> _Task data_:
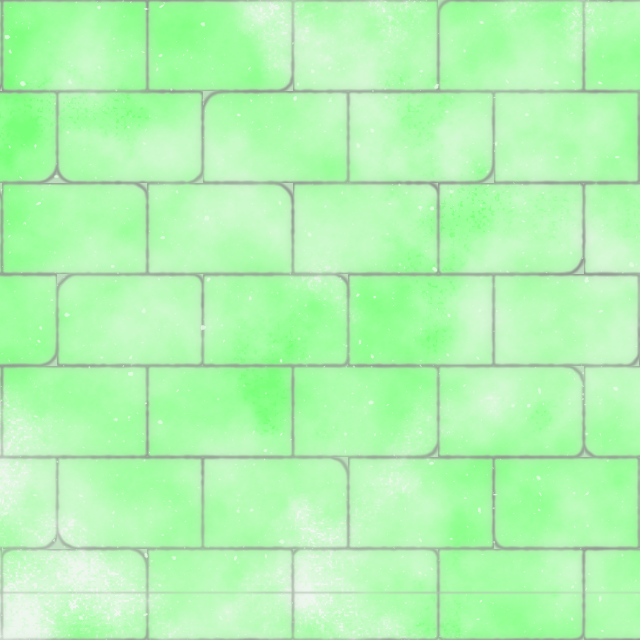
Write a Shadertoy shader that draws this texture.

```glsl
// Pale green block wall: seven staggered courses with thin, soft grey joints.
// Rounded-box distances shape the blocks; layered noise adds cloudy colour,
// bleached patches and fine grain, and jittered cells scatter white chips.

float hash(vec2 p) {
    return fract(sin(dot(p, vec2(127.1, 311.7))) * 43758.5453);
}

float noise(vec2 p) {
    vec2 i = floor(p), f = fract(p);
    f = f * f * (3.0 - 2.0 * f);
    return mix(mix(hash(i), hash(i + vec2(1, 0)), f.x),
               mix(hash(i + vec2(0, 1)), hash(i + vec2(1, 1)), f.x), f.y);
}

float fbm(vec2 p) {
    float sum = 0.0, amp = 0.5;
    for (int i = 0; i < 6; i++) {
        sum += amp * noise(p);
        p = mat2(1.6, 1.2, -1.2, 1.6) * p + 17.3;
        amp *= 0.52;
    }
    return sum;
}

// Signed distance to the block edge: negative inside, positive in the joint
float blockDistance(vec2 p) {
    vec2 size = vec2(0.2273, 1.0 / 7.0);
    float row = floor(p.y / size.y);
    p.x -= mod(row, 2.0) < 0.5 ? 0.003 : 0.0895;
    vec2 id = vec2(floor(p.x / size.x), row);
    vec2 q = p - (id + 0.5) * size;

    // Each corner is worn independently; only a few become broad curves
    float worn = hash(id * 4.0 + sign(q) + 31.0);
    float radius = 0.004 + 0.028 * smoothstep(0.7, 1.0, worn);
    vec2 e = abs(q) - size * 0.5 + vec2(0.0016, 0.0021) + radius;
    return length(max(e, 0.0)) + min(max(e.x, e.y), 0.0) - radius;
}

// Irregular white chips, at most one in each grid cell
float chips(vec2 p, float cells, float chance, float pixel) {
    vec2 g = p * cells, id = floor(g);
    vec2 center = 0.3 + 0.4 * vec2(hash(id + 3.1), hash(id + 8.7));
    vec2 q = fract(g) - center;
    float a = 6.283 * hash(id + 5.3);
    q = mat2(cos(a), sin(a), -sin(a), cos(a)) * q;
    q.y *= 1.0 + 1.2 * hash(id + 9.2);
    float radius = mix(0.05, 0.17, pow(hash(id + 2.4), 2.0));
    radius *= 0.65 + 0.7 * noise(g * 9.0);
    float aa = pixel * cells;
    return (1.0 - smoothstep(-aa, aa, length(q) - radius)) * step(hash(id), chance);
}

void mainImage(out vec4 fragColor, in vec2 fragCoord) {
    float pixel = 1.0 / iResolution.y;
    vec2 p = fragCoord * pixel;
    p.y = 1.0 - p.y;

    // Cloudy pigment and broad areas of wear
    float cloud = fbm(p * 8.0 + 4.0);
    float patches = fbm(p * 4.5 + 41.0);
    float wear = smoothstep(0.54, 0.78, patches + 0.1 * smoothstep(0.7, 1.0, p.y));
    float deep = smoothstep(0.57, 0.78, fbm(p * 6.0 + 73.0));
    float pale = 0.675 + 0.5 * (cloud - 0.5) + 0.16 * wear - 0.13 * deep;

    // Fine grain, strongest where the surface is worn or deeply coloured
    float grain = noise(p * 230.0) * 0.6 + noise(p * 390.0) * 0.4;
    pale += 0.025 * (grain - 0.5);
    pale += 0.16 * smoothstep(0.58, 0.8, grain) * wear;
    pale -= 0.1 * smoothstep(0.6, 0.8, 1.0 - grain) * max(deep, 0.6 * wear);
    pale = clamp(pale, 0.48, 0.93);
    vec3 color = vec3(pale, 1.0 - 0.1 * max(pale - 0.6, 0.0), pale);

    // Soft grey stain around the joints, then the thin joint cores
    float d = blockDistance(p) + 0.0014 * (noise(p * 130.0) - 0.5);
    float strength = mix(0.55, 1.0, noise(p * 15.0 + 6.0)) * (1.0 - 0.5 * wear);
    float halo = exp(min(d, 0.0) * 190.0);
    color = mix(color, vec3(0.70, 0.82, 0.70), 0.5 * halo * strength);
    float joint = smoothstep(-0.0012 - pixel, 0.0008 + pixel, d);
    vec3 grout = mix(vec3(0.56, 0.59, 0.56), vec3(0.74, 0.85, 0.74),
                     smoothstep(0.002, 0.008, d));
    color = mix(color, grout, joint * strength);

    // Faint seam along the middle of the lowest course
    float seam = exp(-pow((p.y - 0.926) / 0.002, 2.0));
    color = mix(color, vec3(0.69, 0.76, 0.69), seam * (0.25 + 0.4 * noise(p * 24.0)));

    // Scattered chips, large and small, plus dust in the worn areas
    float specks = max(chips(p, 42.0, 0.17, pixel), 0.8 * chips(p + 0.37, 95.0, 0.11, pixel));
    specks = max(specks, 0.65 * chips(p + 0.71, 150.0, 0.4 * wear, pixel));
    color = mix(color, vec3(0.89, 0.99, 0.89), 0.85 * specks);

    fragColor = vec4(color, 1.0);
}
```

> _Activity_: Go through the records. Copy each line where "size" appears.

> _Solution to the problem_:
    vec2 size = vec2(0.2273, 1.0 / 7.0);
    float row = floor(p.y / size.y);
    vec2 id = vec2(floor(p.x / size.x), row);
    vec2 q = p - (id + 0.5) * size;
    vec2 e = abs(q) - size * 0.5 + vec2(0.0016, 0.0021) + radius;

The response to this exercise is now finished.